The town apparently built a shiny new visitors' center after the Wall fell, anticipating an influx of protestant tourists which doesn't seem to have materialized. Wittenberg is nevertheless filled with Reformation-related museums and Luther-kitsch. You can visit the permanent exhibition on Luther's life, and the house where his colleague, Philip Melancthon, lived and worked (Melancthon's original name was Schwartzerdt, or 'black earth', he later 'grecianized' it into Melanchthon). Local stores sell 'Luther Burps' schnapps, Luther beer, and Luther bread. As you see in the slideshow, you can even get 'lutheran food' in Wittenberg (bland and rigid?). Martin Luther marital aids are apparently so common that we saw one discarded near a construction site.

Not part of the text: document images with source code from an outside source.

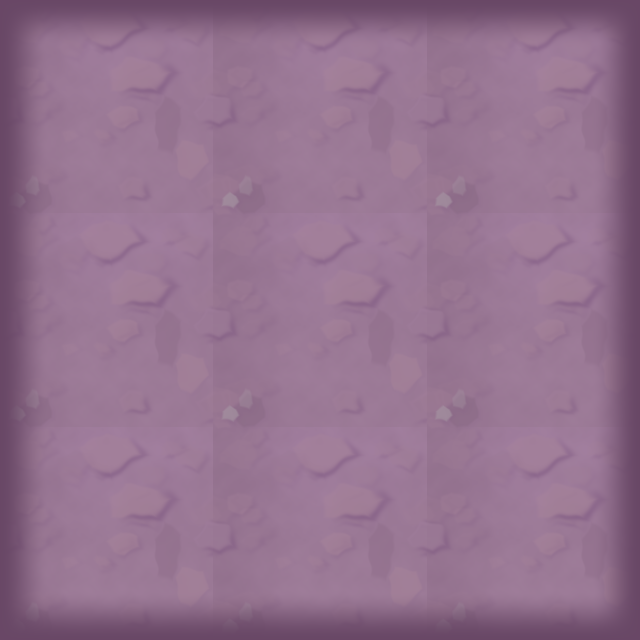
This texture is drawn by a three.js fragment shader. Its source:

```glsl
varying vec2 vUv;

const float TAU = 6.28319;
const float REPEATS = 3.0;
const int SCATTERED = 30;

const vec3 MAUVE = vec3(0.610, 0.478, 0.590);
const vec3 DUSK = vec3(0.570, 0.438, 0.550);
const vec3 LILAC = vec3(0.642, 0.500, 0.635);
const vec3 CLAY = vec3(0.645, 0.508, 0.595);
const vec3 ASH = vec3(0.635, 0.560, 0.620);
const vec3 CREASE = vec3(0.500, 0.350, 0.510);
const vec3 BORDER = vec3(0.410, 0.280, 0.400);

float hash(float n) {
  return fract(sin(n * 127.1 + 3.7) * 4375.85);
}

// Shortest offset inside a repeating unit tile
vec2 wrap(vec2 d) {
  return fract(d + 0.5) - 0.5;
}

// Layered sines that close on the tile
float clouds(vec2 p, float seed) {
  float sum = 0.0;
  float weight = 0.5;
  for (int i = 1; i <= 5; i++) {
    float k = float(i);
    vec2 phase = TAU * vec2(hash(seed + k), hash(seed + k + 9.0));
    vec2 bend = sin(TAU * k * p.yx + phase);
    sum += weight * sin(TAU * k * p.x + phase.y + bend.x) * sin(TAU * k * p.y + phase.x + bend.y);
    weight *= 0.72;
  }
  return sum;
}

// Distance to an irregular six-sided stone
float facetDistance(vec2 d, vec2 size, float seed) {
  float reach = 0.0;
  for (int i = 0; i < 6; i++) {
    float k = float(i);
    float angle = (k + 0.6 * hash(seed + k)) * TAU / 6.0;
    float facet = 0.85 + 0.4 * hash(seed + k + 20.0);
    reach = max(reach, dot(d / size, vec2(cos(angle), sin(angle))) * facet);
  }
  return (reach - 1.0) * min(size.x, size.y);
}

// Translucent face, shaded lower right crease, faint upper left rim
vec3 addStone(vec3 color, vec2 d, vec2 size, float seed, vec3 face, float cover, float relief) {
  float dist = facetDistance(d, size, seed);
  float side = dot(normalize(d + 0.0001), vec2(0.64, -0.77));
  float inside = 1.0 - smoothstep(-0.007, 0.007, dist);
  float outer = (dist - 0.007) / 0.013;
  float inner = (dist + 0.008) / 0.008;
  float crease = exp(-outer * outer) * smoothstep(0.0, 0.9, side);
  float rim = exp(-inner * inner) * smoothstep(-0.3, 0.8, -side);
  color = mix(color, face, inside * cover);
  color = mix(color, CREASE, crease * relief);
  return mix(color, LILAC, rim * relief * 0.4);
}

// Broad stains, darker toward the left seam
vec3 ground(vec2 tile) {
  float lit = smoothstep(0.05, 0.45, tile.x) * (1.0 - 0.3 * smoothstep(0.75, 1.0, tile.x));
  float glow = lit * smoothstep(0.35, 0.85, tile.y);
  vec3 color = mix(DUSK, MAUVE, 0.25 + 0.75 * lit);
  color = mix(color, LILAC, glow * (0.4 + 0.3 * clouds(tile, 4.0)));
  return color + 0.012 * clouds(tile, 17.0) + 0.006 * clouds(tile * 3.0, 31.0);
}

vec3 scatterStones(vec3 color, vec2 p, vec2 tile) {
  float exposure = 0.35 + 0.65 * smoothstep(0.1, 0.5, tile.x);
  for (int i = 0; i < SCATTERED; i++) {
    float seed = float(i) * 1.37;
    vec2 centre = vec2(hash(seed + 40.0), hash(seed + 71.0));
    vec2 size = mix(vec2(0.028, 0.022), vec2(0.09, 0.065), hash(seed + 5.0));
    vec3 face = mix(DUSK, CLAY, 0.25 + 0.75 * hash(seed + 13.0));
    float relief = exposure * mix(0.06, 0.4, hash(seed + 27.0));
    color = addStone(color, wrap(p - centre), size, seed, face, 0.28, relief);
  }
  return color;
}

// Larger stones and shaded hollows that identify the repeat
vec3 landmarks(vec3 color, vec2 p) {
  color = addStone(color, wrap(p - vec2(0.78, 0.43)), vec2(0.06, 0.13), 6.0, DUSK, 0.65, 0.0);
  color = addStone(color, wrap(p - vec2(0.90, 0.26)), vec2(0.08, 0.09), 2.0, CLAY, 0.6, 0.08);
  color = addStone(color, wrap(p - vec2(0.50, 0.88)), vec2(0.13, 0.08), 11.0, CLAY, 0.5, 0.5);
  color = addStone(color, wrap(p - vec2(0.64, 0.65)), vec2(0.12, 0.065), 23.0, CLAY, 0.6, 0.55);
  color = addStone(color, wrap(p - vec2(0.59, 0.455)), vec2(0.07, 0.05), 8.0, CLAY, 0.6, 0.2);
  color = addStone(color, wrap(p - vec2(0.99, 0.485)), vec2(0.08, 0.065), 15.0, MAUVE, 0.6, 0.45);
  color = addStone(color, wrap(p - vec2(0.17, 0.07)), vec2(0.08, 0.06), 19.0, DUSK * 0.96, 0.7, 0.1);
  color = addStone(color, wrap(p - vec2(0.148, 0.128)), vec2(0.035, 0.042), 5.0, ASH, 0.45, 0.1);
  return addStone(color, wrap(p - vec2(0.08, 0.063)), vec2(0.036, 0.036), 29.0, ASH, 0.8, 0.15);
}

void main() {
  vec2 p = vUv * REPEATS;
  vec2 tile = fract(p);
  vec2 worn = p + 0.005 * sin(TAU * (5.0 * p.yx + vec2(0.2, 0.6))) + 0.003 * sin(TAU * 11.0 * p.yx);
  vec3 color = ground(tile);
  color = scatterStones(color, worn, tile);
  color = landmarks(color, worn);

  // Soft dark frame over the whole square
  vec2 fade = smoothstep(0.0, 0.075, min(vUv, 1.0 - vUv));
  gl_FragColor = vec4(mix(BORDER, color, fade.x * fade.y), 1.0);
}
```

What's odd about Wittenberg is the cheek-by-jowl juxtapositions in the city center. You'll pass a row of trendy shops in carefully-restored buildings, and then encounter an abandoned, boarded-up hulk. A faded legend identifies the building as a former soap store or brewhouse, but the bottom floor is now encrusted with tattered posters, and the windows on the upper floors are shattered. The alleys and courtyards around these buildings offer numerous poignant still-lives of decay and abandonment. One building featured an impressive set of deer antlers nailed atop an ancient-looking carved-wood deer head, presumably the former emblem of a pub, or taxidermist or hunting shop.
Signs of East German material culture, such as Barkas trucks (g) (the 'Mercedes of East Germany', the owner proudly informed us) and typical elongated-oval streetlamps, are everywhere. Not to mention the 'Kramladen' (junk store) that offered 'Soviet childrens' gas masks' and displayed an Obama 'yes we can' T-shirt with a gun muzzle pointing at it. The local Sparkasse Bank was recently vandalized, leaving an oddly beautiful pattern of fracture planes in the front windows. Graffiti was everywhere, much of it of thoughtful or enigmatic.
Overall, Wittenberg left a somewhat somber and desolate impression, despite the fine churches and friendly people. Perhaps it's more inviting in the summer…